  8. ^ Ahmed H. al-Rahim, "The Sistani Factor", Journal of Democracy, 16, 3 (July 2005), p.51
  9. ^ Nasr, Vali, The Shia Revival, Norton, (2006), p.178
  10. ^ ZEYAD KASIM (06-03-2007). "Messianic Shia Cult Emerges in Southern Iraq". Archived from the original on 21 August 2007. Retrieved 2007-08-21.  Check date values in: |date= (help)
  11. ^ "Intellectuals". 2009-10-14. Retrieved 2012-08-15. 
  12. ^ "Could Isis take Iraq’s capital?". New Statesman. Retrieved 19 June 2014. 
  13. ^ Martin Kramer (April 4, 2003). "The Ayatollah Who Spared Najaf". Retrieved 2007-08-21. 
  14. ^ Nasr, Vali, The Shia Revival, Norton, (2006), p.177
  15. ^ Nasr, Vali, The Shia Revival, Norton, (2006), p.221
  16. ^ AP (May 4, 2007). "Iraqi Shia protest against Al-Jazeera's "insults" against top cleric". International Herald Tribune. Retrieved 2007-08-21. [dead link]
  17. ^ "No Operation". Retrieved 2012-08-15. 
  18. ^ [1][dead link]
  19. ^ alJazeera Magazine - Hezbollah Denounces Offense against Shiites, Sayyed Sistani at the Wayback Machine (archived January 14, 2010)
  20. ^ Forget Obama and the EU. The man who should really have the Nobel Peace Prize is an obscure Iraqi cleric
  21. ^ Iraqi MPs launch move to nominate Ayatollah Sistani for Nobel Peace Prize
  22. ^
  23. ^ a b Q & A » Abortion (5)
  24. ^ a b Q & A » Adoption (3)
  25. ^ a b Q & A » Alcohol (10)
  26. ^ a b Q & A » Ahl al-Kitab (3)
  27. ^ Q & A » Artificial Insemination (5)
  28. ^ Q & A » Animals (3)
  29. ^ a b Q & A » Beard (6)
  30. ^ Q & A » Brain Dead at the Wayback Machine (archived April 6, 2012)
  31. ^ a b Q & A » Contraceptives (5)
  32. ^ Q & A » Chess (4)
  33. ^ Q & A » Dancing (6)
  34. ^ Eating and Drinking » Fatwa #178
  35. ^ Sistani's official reply to Amman Message
  36. ^ Q & A » Black Magic (4)
  37. ^ Q & A » Music (4)
  38. ^ Q & A » Smoking
  39. ^ Q & A » Governance of Jurist (1)
  40. ^ Ayatollah Watch quoting statement on his website on August 9, 2009
  41. ^ Nasr, Vali, The Shia Revival, Norton, 2006, p.173

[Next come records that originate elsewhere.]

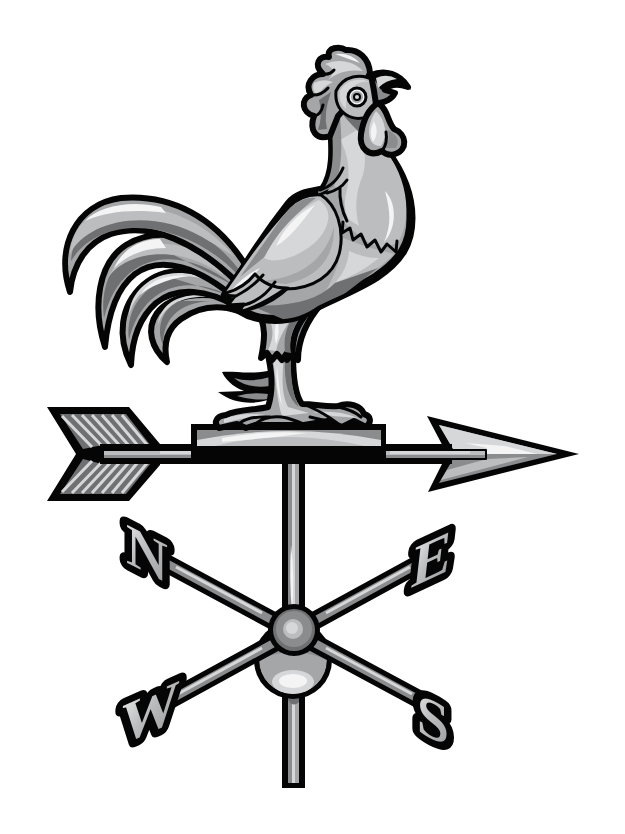
<!DOCTYPE html>
<html lang="en">
<head>
<meta charset="utf-8">
<title>Rooster weather vane</title>
<style>
:root{--ink:#050505;--deep:#6f7072;--dark:#8b8c8e;--mid:#a5a6a8;--base:#bcbdbf;--light:#d6d7d8;--shine:#f4f4f4;--paper:#fff}
html,body{margin:0;background:var(--paper);overflow:hidden}
svg{display:block;width:625px;height:834px}
.ink{fill:var(--ink)}.deep{fill:var(--deep)}.dark{fill:var(--dark)}.mid{fill:var(--mid)}.base{fill:var(--base)}.light{fill:var(--light)}.shine{fill:var(--shine)}
.outline{stroke:var(--ink);stroke-width:6;stroke-linejoin:round}
.thin{stroke:var(--ink);stroke-width:3;stroke-linejoin:round;stroke-linecap:round}
.line{fill:none;stroke:var(--ink);stroke-width:3;stroke-linecap:round;stroke-linejoin:round}
.vanes{fill:none;stroke:var(--light);stroke-width:3}
.letter{font:bold 58px "Liberation Serif","Noto Serif",serif;text-anchor:middle;fill:url(#metal);stroke:var(--ink);stroke-width:15;stroke-linejoin:round;paint-order:stroke}
</style>
</head>
<body>
<svg viewBox="0 0 625 834" role="img" aria-label="Metal weather vane with a rooster, an arrow and the compass letters N, E, S and W">
<defs>
<linearGradient id="metal" x1="0" y1="0" x2="1" y2="1">
<stop offset="0" stop-color="#ececec"/><stop offset=".45" stop-color="#bcbdbf"/><stop offset="1" stop-color="#98999b"/>
</linearGradient>
<linearGradient id="pole-metal">
<stop offset="0" stop-color="#8b8c8e"/><stop offset=".35" stop-color="#8b8c8e"/><stop offset=".36" stop-color="#d6d7d8"/><stop offset=".65" stop-color="#d6d7d8"/><stop offset=".66" stop-color="#a5a6a8"/>
</linearGradient>
<clipPath id="lower-ball-clip"><circle cx="293" cy="660" r="34"/></clipPath>
<clipPath id="body-clip"><path id="body-shape" d="M331 112C333 146 336 172 323 190C307 193 297 194 289 204C267 232 247 262 226 298C238 312 253 318 267 319C289 321 304 316 318 306C334 298 357 289 376 277C401 260 411 244 411 218C411 192 401 171 386 151L372 100Z"/></clipPath>
</defs>

<g id="pole">
<rect class="ink" x="282" y="455" width="23" height="333"/>
<rect x="288" y="460" width="11" height="156" fill="url(#pole-metal)"/>
<path class="shine" d="M291 545Q295 575 292 612Q289 580 291 545Z"/>
<rect x="288" y="690" width="11" height="93" fill="url(#pole-metal)"/>
<path class="deep" d="M288 690H299V702Q293 708 288 700Z"/>
</g>

<g id="lower-ball">
<circle class="ink" cx="293" cy="660" r="39"/>
<g clip-path="url(#lower-ball-clip)">
<circle class="mid" cx="293" cy="660" r="34"/>
<path class="dark" d="M255 620H331V663Q314 652 293 652Q272 652 255 663Z"/>
<ellipse class="light" cx="293" cy="682" rx="21" ry="12"/>
<ellipse class="shine" cx="293" cy="681" rx="14" ry="7"/>
</g>
</g>

<g id="compass-arms" fill="none">
<path stroke="var(--ink)" stroke-width="18" d="M164 562L424 702M422 562L166 702"/>
<path stroke="var(--dark)" stroke-width="8" d="M166 563L424 702M420 563L166 702"/>
<path stroke="var(--light)" stroke-width="3" d="M176 567L262 613M410 567L326 613M178 694L262 648M326 648L412 694"/>
</g>

<g id="hub">
<circle class="ink" cx="294" cy="630" r="26"/>
<circle class="deep" cx="294" cy="630" r="21"/>
<circle class="dark" cx="294" cy="629" r="18"/>
<circle class="base" cx="293" cy="629" r="10"/>
<circle class="light" cx="292" cy="628" r="6"/>
</g>

<g id="compass-letters">
<text class="letter" transform="translate(147 553) skewY(27)" y="20">N</text>
<text class="letter" transform="translate(432 558) skewY(-25) skewX(-7)" y="20">E</text>
<text class="letter" transform="translate(150 712) skewY(-24) skewX(-4)" y="20">W</text>
<text class="letter" transform="translate(433 720) skewY(25)" y="19">S</text>
</g>

<g id="arrow">
<g id="fletching">
<path class="ink" d="M47 407H129L160 444V465L129 501H47L76 454Z"/>
<path class="deep" d="M60 414H126L151 446H98L83 449ZM60 494H126L151 463H98L83 459Z"/>
<path class="vanes" d="M62 416L92 447M72 415L103 447M82 415L112 447M92 415L121 447M102 415L130 447M112 415L139 447M122 415L148 446M62 492L92 461M72 493L103 461M82 493L112 461M92 493L121 461M102 493L130 461M112 493L139 461M122 493L148 462"/>
</g>
<g id="arrowhead">
<path class="ink" d="M427 416L579 454L428 492L447 454Z"/>
<path class="dark" d="M439 425L557 454L439 483L456 454Z"/>
<path class="light" d="M439 425L557 454H456Z"/>
<path class="shine" d="M465 443L505 446L537 454H487V448Z"/>
<path class="base" d="M447 470L487 459L528 457L441 480Z"/>
</g>
<rect class="ink" x="100" y="444" width="352" height="20"/>
<rect class="base" x="103" y="450" width="383" height="9"/>
<path class="dark" d="M103 455H486V459H103Z"/>
<path class="line" style="stroke-width:2" d="M103 450H486V459H103Z"/>
<path class="light" d="M160 451H270V454H160ZM390 451H470V454H390Z"/>
</g>

<g id="plinth">
<path class="ink" d="M191 424H386V464H191Z"/>
<path class="dark" d="M197 430H381V446H197Z"/>
<path class="light" d="M197 446V440Q288 422 381 440V446Z"/>
<path class="base" d="M215 446Q285 428 365 446Z"/>
<path class="shine" d="M222 438Q265 430 307 433Q270 438 222 442Z"/>
</g>

<g id="tail">
<g id="tail-feather-low">
<path class="mid outline" d="M236 300C202 290 171 295 157 313C146 329 151 348 167 362C163 344 167 329 181 319C197 308 217 304 238 311Z"/>
<path class="deep" d="M226 301C185 298 163 314 163 345C155 326 164 307 180 301Z"/>
<path class="light" d="M212 297C184 295 164 304 158 325C160 301 185 291 212 297Z"/>
</g>
<g id="tail-feather-third">
<path class="mid outline" d="M240 290C201 266 165 265 143 285C120 306 117 337 131 365C132 338 139 318 156 303C177 286 207 289 237 307Z"/>
<path class="deep" d="M228 295C178 271 140 294 129 340C125 309 145 284 172 278Z"/>
<path class="light" d="M212 281C172 268 138 283 129 315C130 286 165 259 212 281Z"/>
<path class="shine" d="M189 276C165 273 148 282 140 295C149 287 166 279 189 276Z"/>
</g>
<g id="tail-feather-second">
<path class="mid outline" d="M242 276C204 236 160 224 126 245C98 263 92 307 105 347C108 314 117 288 135 274C161 254 200 268 236 299Z"/>
<path class="deep" d="M233 285C182 244 121 250 104 318C99 280 118 250 152 244Z"/>
<path class="base" d="M219 264C177 233 125 237 107 280C116 260 166 236 223 275Z"/>
<path class="shine" d="M160 239C137 239 121 252 114 268C126 256 143 248 166 248Z"/>
</g>
<g id="tail-feather-top">
<path class="mid outline" d="M248 269C216 216 170 194 121 198C76 204 55 247 70 292C73 263 88 242 111 234C151 221 197 243 238 283Z"/>
<path class="deep" d="M237 274C188 222 103 209 71 261C73 224 112 211 151 217C193 222 223 248 240 271Z"/>
<path class="base" d="M234 256C200 215 151 202 114 207C84 213 71 233 70 254C87 220 150 207 202 237Z"/>
<path class="shine" d="M161 207C130 200 99 206 85 221C108 211 134 209 166 213Z"/>
</g>
</g>

<g id="feet">
<path class="ink" d="M272 370C253 375 235 371 222 372C227 383 238 389 244 391L218 392C235 405 257 405 273 398Z"/>
<path class="dark" d="M270 377Q250 383 234 378Q247 389 270 386ZM268 394Q250 392 237 396Q253 401 268 399Z"/>
<path class="mid outline" d="M276 345L293 353C293 376 295 395 302 404C316 404 325 407 338 406C348 402 361 405 364 414C371 416 372 422 366 427L354 421L342 427L328 421L304 425H255L246 428L237 424L219 428C213 423 216 416 226 415C239 409 257 410 268 407C275 386 270 364 267 350Z"/>
<path class="light" d="M273 357H284C281 383 283 397 288 407L309 413L282 416C278 405 276 386 273 357Z"/>
<path class="shine" d="M277 365Q279 388 282 406Q275 388 277 365Z"/>
<path class="deep" d="M285 356L291 358Q290 390 299 407Q283 396 285 356Z"/>
<path class="light" d="M224 419Q242 412 266 415Q244 417 224 423ZM313 412Q338 410 358 418L333 416Z"/>
<path class="line" d="M240 423Q249 416 270 417M255 424Q268 414 287 418Q300 422 305 425M306 405Q326 414 337 423M338 407Q353 410 361 417M310 417L327 421"/>
</g>

<g id="legs">
<path class="dark outline" d="M294 309C297 327 295 341 287 360L293 354L298 360C298 338 307 320 323 302Z"/>
<path class="mid outline" d="M255 306C268 326 264 343 261 358L267 353L272 360L277 354L282 360L287 353L293 358C291 337 297 325 310 309Z"/>
<path class="light" d="M268 317C275 329 273 340 268 350L276 351C279 337 287 324 294 315Z"/>
<path class="shine" d="M277 319Q281 332 276 344Q273 332 277 319Z"/>
<path class="deep" d="M295 314C284 329 284 341 285 352L291 353C288 334 296 321 305 313Z"/>
</g>

<g id="body">
<use href="#body-shape" class="outline" fill="var(--mid)" style="stroke-width:9"/>
<g clip-path="url(#body-clip)">
<path class="base" d="M333 105H375L387 152C407 180 413 216 398 243L381 248L364 240L342 221C350 200 337 190 333 184Z"/>
<path class="light" d="M340 140Q352 160 347 190Q342 205 348 219L359 226Q352 200 363 175Q369 151 357 130Z"/>
<path class="shine" d="M385 191C398 204 396 230 384 242C392 224 390 210 385 191Z"/>
<path class="dark" d="M331 110L340 117C343 152 341 175 333 187L318 194Z"/>
<path class="deep" d="M341 112Q354 130 386 155V144L372 112Z"/>
<path class="base" d="M343 238L367 247L394 254Q374 276 323 295Q340 270 343 238Z"/>
<path class="light" d="M349 251Q367 259 379 258Q358 275 336 282Q348 268 349 251Z"/>
<path class="deep" d="M249 305Q310 309 335 283L378 268L330 305L290 322Z"/>
</g>
<path class="line" d="M343 222L342 233L350 228L353 240L361 234L367 247L375 240L381 252L387 244L396 252L397 241"/>
<path class="line" d="M320 190Q336 185 343 168M327 193Q340 190 347 180M340 188Q339 205 347 221"/>
</g>

<g id="wing">
<path class="base thin" d="M321 195C337 205 344 229 340 250C335 276 312 289 285 289C272 298 254 308 239 312L244 304L228 305L235 296L222 295C246 260 263 235 289 207C298 198 309 194 321 195Z"/>
<path class="dark" d="M316 198C300 196 288 208 276 226L240 277L268 254C281 229 298 211 316 198Z"/>
<path class="light" d="M319 200C297 210 277 232 264 258C277 266 310 253 323 233C332 218 329 207 319 200Z"/>
<path class="shine" d="M315 205C296 214 283 230 276 246C289 239 302 222 315 205Z"/>
<path class="mid" d="M334 227C335 259 316 278 286 284L260 281C293 279 323 266 334 227Z"/>
<path class="shine" d="M231 291Q243 276 260 268Q249 281 231 291Z"/>
<path class="line" d="M236 296Q252 288 263 275M244 305Q263 300 275 282M239 312Q270 306 288 288M226 293Q244 288 255 274M255 274Q267 288 287 288"/>
</g>

<g id="head">
<path id="comb" class="mid outline" d="M330 136C316 141 309 130 314 116C302 113 300 99 311 95C304 84 313 74 323 74C313 65 319 55 329 57C326 47 340 46 346 50C358 49 369 58 370 73L361 91L338 116Z"/>
<path class="light" d="M325 64C338 58 354 61 363 71C347 69 337 73 328 80C336 72 333 67 325 64ZM314 83Q323 78 333 82Q322 87 318 96Q311 91 314 83Z"/>
<path class="shine" d="M335 54Q350 52 360 63Q346 58 335 54Z"/>
<path class="deep" d="M319 100L331 92Q323 114 327 129L318 130Q323 116 319 100Z"/>
<path class="line" d="M323 74Q330 75 334 70M311 95Q321 96 328 88M314 116Q321 115 323 105"/>
<path class="base thin" d="M336 91C343 76 361 72 375 81C386 91 382 110 369 116C353 123 334 113 336 91Z"/>
<path class="light" d="M340 91C345 80 360 77 369 82C357 80 345 90 346 109Q338 102 340 91Z"/>
<path id="beak" class="dark outline" d="M371 75C385 69 400 74 408 87C397 83 389 85 385 90L395 93C391 101 383 102 376 104L374 91Z"/>
<path class="ink" d="M371 74C386 67 402 72 411 90C397 83 389 87 381 90Z"/>
<path class="light" d="M376 78Q387 73 397 79Q386 80 378 88Z"/>
<path id="wattle" class="mid outline" d="M378 103C388 109 387 121 394 129C407 134 408 150 395 154C389 156 385 154 382 151C369 158 359 148 361 134C363 121 367 110 378 103Z"/>
<path class="light" d="M376 111C386 120 388 136 381 146C366 147 366 125 376 111Z"/>
<path class="shine" d="M374 121Q380 133 373 142Q368 133 374 121Z"/>
<path class="dark" d="M388 130Q402 137 396 148L386 148Q390 139 388 130Z"/>
<path class="line" d="M382 151Q388 143 386 132"/>
<circle class="shine thin" cx="357" cy="97" r="9"/>
<circle class="mid" cx="357" cy="97" r="6"/>
<circle class="ink" cx="357" cy="97" r="4"/>
<circle class="light" cx="357" cy="97" r="2"/>
</g>
</svg>
</body>
</html>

  42. ^ edition_id=1&categ_id=5&article_id=112255 Iran's top priority in Iraq is anti-Americanism By Sadegh Zibakalam, 2 March 2010
  43. ^ Nasr, Vali, The Shia Revival, Norton, 2006, p.172
  44. ^ Works of Sayyid Al al-Sistani
  45. ^ Pepe Escobar (August 31, 2005). "Sistani. Qom: In the wired heart of Shi'ism". Asian Times Online. Retrieved 2007-08-21. 
  46. ^ "الأخبار - استمرار اختراق مواقع إلكترونية للسيستاني ومؤسسات شيعية عربي". 2008-09-24. Retrieved 2012-08-15. 
  47. ^ "IRAQ: The ayatollah gets hacked". Los Angeles Times. September 20, 2008. Archived from the original on 22 September 2008. Retrieved 2008-09-20. 
  48. ^ "شبكة راصد الإخبارية". Archived from the original on 2012-03-18. Retrieved 2012-08-15. 
  49. ^ "‫اختراق عناوين بريد GroupXP الوهابية التي تحرشت بمواقع الشيعة". YouTube. Retrieved 2012-08-15. 

External links[edit]